Task to carry out: Note each line of the entries that includes "defs". Then copy those lines.
*** Opening Records supplied ***
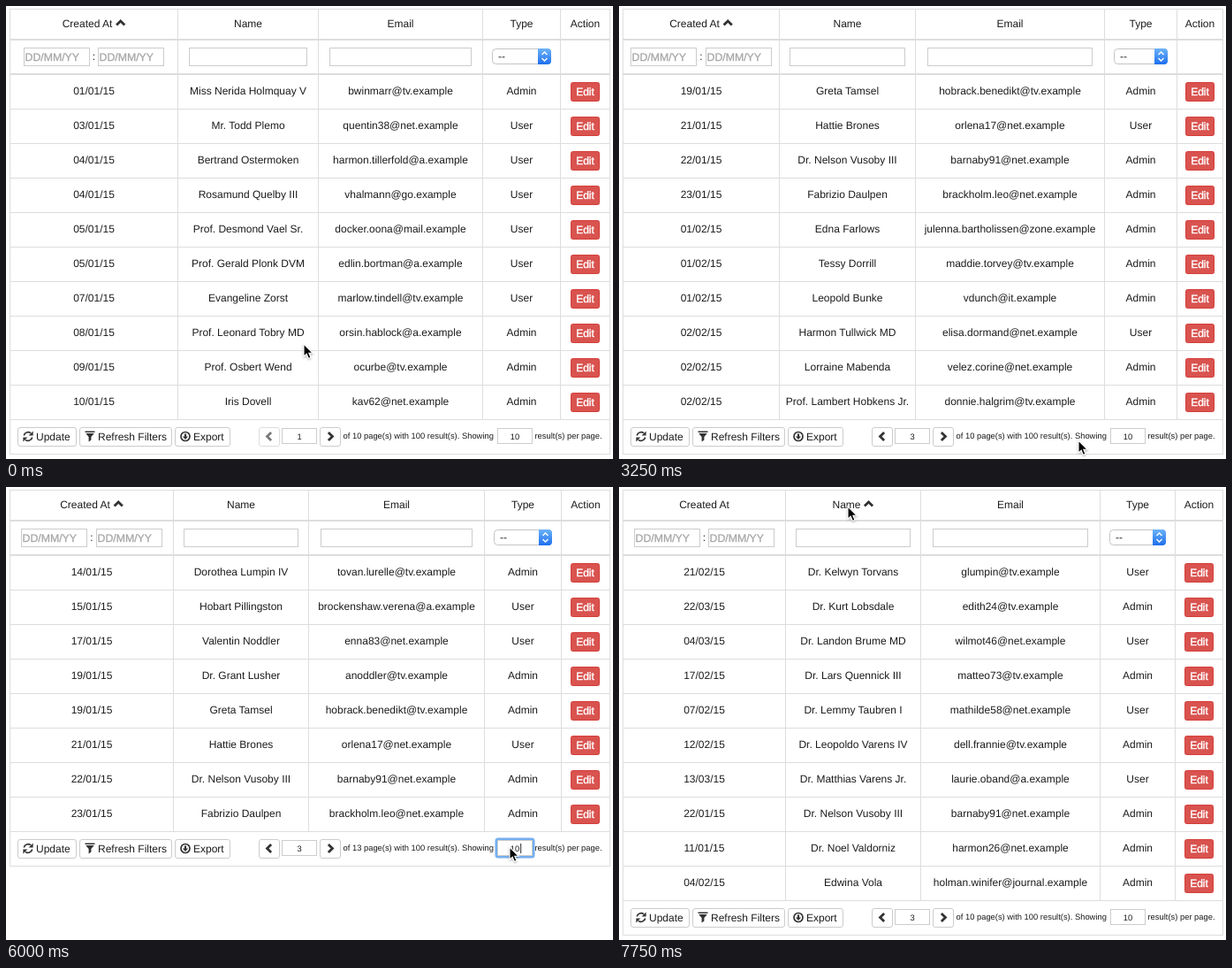
Recreate the animation shown at these times as an HTML page. Size 687 px wide and 512 px high, loop 8000 ms.

```html
<!DOCTYPE html>
<html lang="en">
<head>
<meta charset="utf-8">
<title>Paged user table</title>
<style>
  html, body { margin: 0; width: 100%; height: 100%; overflow: hidden; background: #fff; }
  svg { display: block; font: 12px "Liberation Sans", Arial, sans-serif; text-rendering: geometricPrecision; }
  text { fill: #1c1c1c; }
  .placeholder { fill: #a6a6a6; stroke: #a6a6a6; stroke-width: .3; font-size: 12.3px; }
  .edit { fill: #fff; stroke: #fff; stroke-width: .4; }
  .small { font-size: 9.4px; }
</style>
</head>
<body>
<svg id="stage" width="687" height="512" viewBox="0 0 687 512"></svg>
<script>
const LOOP = 8000, LEFT = 4, RIGHT = 683, TOP = 3, BODY = 77, ROW = 39;

const parse = text => text.trim().split('\n').map(line => {
  const [date, name, email, type] = line.trim().split('|');
  return [date + '/15', name, email, type];
});

const users = parse(`
  01/01|Miss Nerida Holmquay V|bwinmarr@tv.example|Admin
  03/01|Mr. Todd Plemo|quentin38@net.example|User
  04/01|Bertrand Ostermoken|harmon.tillerfold@a.example|User
  04/01|Rosamund Quelby III|vhalmann@go.example|User
  05/01|Prof. Desmond Vael Sr.|docker.oona@mail.example|User
  05/01|Prof. Gerald Plonk DVM|edlin.bortman@a.example|User
  07/01|Evangeline Zorst|marlow.tindell@tv.example|User
  08/01|Prof. Leonard Tobry MD|orsin.hablock@a.example|Admin
  09/01|Prof. Osbert Wend|ocurbe@tv.example|Admin
  10/01|Iris Dovell|kav62@net.example|Admin
  10/01|Mrs. Vera Dunnabey Jr.|tilda.branwick@net.example|User
  10/01|Orrin Tamke|fenner.nilda@a.example|User
  11/01|Dr. Noel Valdorniz|harmon26@net.example|Admin
  12/01|Mrs. Imogen Feldquist|rolf.bontwick@a.example|User
  12/01|Prof. Linna Yarb|dusty.wolkenbrand@tv.example|Admin
  13/01|Marlys Bockle IV|bernard.hoom@box.example|Admin
  14/01|Dorothea Lumpin IV|tovan.lurelle@tv.example|Admin
  15/01|Hobart Pillingston|brockenshaw.verena@a.example|User
  17/01|Valentin Noddler|enna83@net.example|User
  19/01|Dr. Grant Lusher|anoddler@tv.example|Admin
  19/01|Greta Tamsel|hobrack.benedikt@tv.example|Admin
  21/01|Hattie Brones|orlena17@net.example|User
  22/01|Dr. Nelson Vusoby III|barnaby91@net.example|Admin
  23/01|Fabrizio Daulpen|brackholm.leo@net.example|Admin
  01/02|Edna Farlows|julenna.bartholissen@zone.example|Admin
  01/02|Tessy Dorrill|maddie.torvey@tv.example|Admin
  01/02|Leopold Bunke|vdunch@it.example|Admin
  02/02|Harmon Tullwick MD|elisa.dormand@net.example|User
  02/02|Lorraine Mabenda|velez.corine@net.example|Admin
  02/02|Prof. Lambert Hobkens Jr.|donnie.halgrim@tv.example|Admin`);

const byName = [...parse(`
  21/02|Dr. Kelwyn Torvans|glumpin@tv.example|User
  22/03|Dr. Kurt Lobsdale|edith24@tv.example|Admin
  04/03|Dr. Landon Brume MD|wilmot46@net.example|User
  17/02|Dr. Lars Quennick III|matteo73@tv.example|Admin
  07/02|Dr. Lemmy Taubren I|mathilde58@net.example|User
  12/02|Dr. Leopoldo Varens IV|dell.frannie@tv.example|Admin
  13/03|Dr. Matthias Varens Jr.|laurie.oband@a.example|User`),
  users[22], users[12],
  ...parse('04/02|Edwina Vola|holman.winifer@journal.example|Admin')];

// Column edges, then the spans of the name and email filters.
const view = (rows, edges, nameSpan, emailSpan, pages = 10, sorted = 0) =>
  ({ rows, edges: [LEFT, ...edges, RIGHT], nameSpan, emailSpan, pages, sorted });
const midEdges = [189, 342, 541, 628], midName = [201, 331], midEmail = [356, 528];
const page1 = view(users.slice(0, 10), [194, 353, 539, 627], [207, 341], [366, 527]);
const page2 = view(users.slice(10, 20), midEdges, midName, midEmail);
const page3 = view(users.slice(20, 30), [181, 335, 549, 631], [193, 324], [349, 536]);
const eights = view(users.slice(16, 24), midEdges, midName, midEmail, 13);
const sorted = view(byName, [188, 341, 544, 629], [200, 330], [355, 531], 10, 1);

const steps = [
  [0, { view: page1, page: 1, size: '10', busy: false, focus: false, cursor: [337, 382] }],
  [250, { cursor: [339, 396] }],
  [500, { cursor: [346, 430] }],
  [750, { cursor: [357, 472] }],
  [1000, { cursor: [363, 491] }],
  [1250, { page: 2, busy: true }],
  [1500, { cursor: [362, 495] }],
  [1750, { view: page2, busy: false }],
  [2000, { cursor: [367, 495] }],
  [2500, { page: 3, busy: true }],
  [2750, { view: page3, busy: false }],
  [3000, { cursor: [420, 494] }],
  [3250, { cursor: [520, 491] }],
  [3500, { cursor: [565, 490], focus: true }],
  [4000, { size: '8' }],
  [4250, { busy: true, focus: false }],
  [4500, { view: eights, busy: false }],
  [4750, { cursor: [568, 450] }],
  [5000, { cursor: [571, 409] }],
  [5250, { cursor: [570, 407], focus: true }],
  [5500, { size: '1' }],
  [6000, { size: '10' }],
  [6250, { busy: true, focus: false }],
  [6500, { view: page3, busy: false, cursor: [510, 340] }],
  [6750, { cursor: [360, 130] }],
  [7000, { cursor: [265, 30] }],
  [7500, { cursor: [260, 23], busy: true }],
  [7750, { view: sorted, busy: false, cursor: [259, 22] }]
];

const rect = (x, y, w, h, fill) => `<rect x="${x}" y="${y}" width="${w}" height="${h}" fill="${fill}"/>`;
const box = (x, y, w, h, stroke = '#ccc', r = 0, fill = '#fff') =>
  `<rect x="${x + .5}" y="${y + .5}" width="${w - 1}" height="${h - 1}" rx="${r}" fill="${fill}" stroke="${stroke}"/>`;
const text = (x, y, s, style = '') => `<text x="${x}" y="${y}" class="${style}">${s}</text>`;
const centred = (x, y, s, style = '') => `<g text-anchor="middle">${text(x, y, s, style)}</g>`;
const group = (content, opacity) => `<g opacity="${opacity}">${content}</g>`;
const icon = (x, y, content, turn = 0) => `<g transform="translate(${x} ${y}) rotate(${turn})">${content}</g>`;

const chevron = '<path d="M-4.6 2.1L0-2.5 4.6 2.1" fill="none" stroke="#333" stroke-width="2.8"/>';
const halfTurn = '<path d="M-4.7-1A4.8 4.8 0 0 1 3-3.8" fill="none" stroke="#333" stroke-width="1.7"/><path d="M5.6-6V-1H.6Z" fill="#333"/>';
const refreshIcon = halfTurn + `<g transform="rotate(180)">${halfTurn}</g>`;
const filterIcon = '<path d="M-5.5-6H5.5V-4.6H-5.5ZM-4.8-3.6H4.8L1.4 .6V4L-1.4 6V.6Z" fill="#333"/>';
const exportIcon = '<circle r="5" fill="none" stroke="#333" stroke-width="1.7"/><path d="M-1.1-3H1.1V0H3.1L0 3.4-3.1 0H-1.1Z" fill="#333"/>';

function selectBox(centre, colWidth, busy) {
  const w = colWidth - 21, x = Math.floor(centre - w / 2), end = x + w;
  const blue = `<path d="M${end - 15} 48H${end - 4}Q${end} 48 ${end} 52V62Q${end} 66 ${end - 4} 66H${end - 15}Z" fill="url(#blue)"/>`;
  return box(x, 48, w, 18, '#c4c4c4', 4) + (busy ? '' : blue) + text(x + 7, 61, '--') +
    `<path d="M${end - 10.5} 55l3-3 3 3m0 4l-3 3-3-3" fill="none" stroke="${busy ? '#777' : '#fff'}" stroke-width="1.4"/>`;
}

function head({ edges, nameSpan, emailSpan, sorted }, centres, busy) {
  const titles = ['Created At', 'Name', 'Email', 'Type', 'Action'];
  const halfWidths = [28.7, 16];
  let out = titles.map((title, i) => i === sorted
    ? centred(centres[i] - 7.5, 24, title) + icon(centres[i] + halfWidths[i] + 1.5, 19.5, chevron)
    : centred(centres[i], 24, title)).join('');

  const mid = centres[0];
  for (const x of [Math.ceil(mid) - 80, Math.floor(mid) + 5])
    out += box(x, 47, 75, 21) + text(x + 1.5, 61.5, 'DD/MM/YY', 'placeholder');
  out += centred(mid, 61, ':');
  for (const [a, b] of [nameSpan, emailSpan]) out += box(a, 47, b - a, 21);
  return out + selectBox(centres[3], edges[4] - edges[3], busy);
}

function body(rows, centres) {
  return rows.map((row, r) => {
    const y = BODY + r * ROW, x = Math.round(centres[4] - 17);
    return row.map((s, i) => centred(centres[i], y + 23, s)).join('') +
      box(x, y + 9, 33, 22, '#d43f3a', 2, '#d9534f') +
      centred(x + 16.5, y + 24, 'Edit', 'edit');
  }).join('');
}

function grid(edges, foot) {
  const line = '#ddd', width = RIGHT - LEFT + 1;
  let out = rect(LEFT, 37, width, 2, line) + rect(LEFT, 76, width, 2, line) + rect(LEFT, TOP, width, 1, line);
  for (let y = BODY + ROW; y <= foot + ROW; y += ROW) out += rect(LEFT, y, width, 1, line);
  edges.forEach((x, i) => {
    const bottom = i % 5 ? foot : foot + ROW;
    out += rect(x, TOP, 1, bottom - TOP, line);
  });
  return out;
}

function footer({ view, page, size, busy, focus }, y) {
  const button = (x, w, glyph, label = '', off = busy, turn = 0) => group(
    box(x, y + 9, w, 22, '#ccc', 2.5) + icon(x + 12, y + 19.5, glyph, turn) + text(x + 21, y + 24, label), off ? .65 : 1);
  const ring = focus
    ? `<rect x="555" y="${y + 9}" width="42" height="20" rx="2" fill="none" stroke="#74aef0" stroke-width="3"/>` : '';
  const caret = focus ? rect(577 + size.length * 2.6, y + 14, 1, 11, '#222') : '';
  return button(13, 67, refreshIcon, 'Update') +
    button(83, 105, filterIcon, 'Refresh Filters') +
    button(191, 63, exportIcon, 'Export') +
    button(286, 24, chevron, '', busy || page === 1, -90) +
    box(312, y + 10, 40, 18) + centred(332, y + 22.5, page, 'small') +
    button(355, 24, chevron, '', busy, 90) +
    text(381.5, y + 22, `of ${view.pages} page(s) with 100 result(s). Showing`, 'small') +
    ring + box(556, y + 10, 40, 18) + centred(576, y + 22.5, size, 'small') + caret +
    text(598.5, y + 22, 'result(s) per page.', 'small');
}

const pointer = ([x, y]) => `<path transform="translate(${x} ${y})" filter="url(#shadow)"
  d="M0 0V14.2L3.2 11.2 5.4 16.4 8 15.3 5.8 10.3H10.2Z" fill="#000" stroke="#fff" stroke-width="1.1"/>`;

const defs = `<defs>
  <linearGradient id="blue" x2="0" y2="1"><stop stop-color="#6cb3fa"/><stop offset="1" stop-color="#1e6fee"/></linearGradient>
  <filter id="shadow" x="-50%" y="-50%" width="200%" height="200%">
    <feDropShadow dx="0" dy="1" stdDeviation="1" flood-opacity=".35"/></filter>
</defs>`;

function draw(time) {
  const state = Object.assign({}, ...steps.filter(([at]) => at <= time).map(step => step[1]));
  const { view, busy, cursor } = state;
  const centres = view.edges.slice(1).map((x, i) => (x + view.edges[i]) / 2 + .5);
  const foot = BODY + view.rows.length * ROW;
  const table = grid(view.edges, foot) + head(view, centres, busy) +
    body(view.rows, centres) + footer(state, foot);
  return defs + group(table, busy ? .5 : 1) + pointer(cursor);
}

const stage = document.getElementById('stage');
let shown = -1;
function tick() {
  const time = performance.now() % LOOP;
  const current = steps.filter(([at]) => at <= time).length;
  if (current !== shown) {
    stage.innerHTML = draw(time);
    shown = current;
  }
  requestAnimationFrame(tick);
}
tick();
</script>
</body>
</html>
```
*** Closing Records supplied ***
Exercise answer:
const defs = `<defs>
</defs>`;
  return defs + group(table, busy ? .5 : 1) + pointer(cursor);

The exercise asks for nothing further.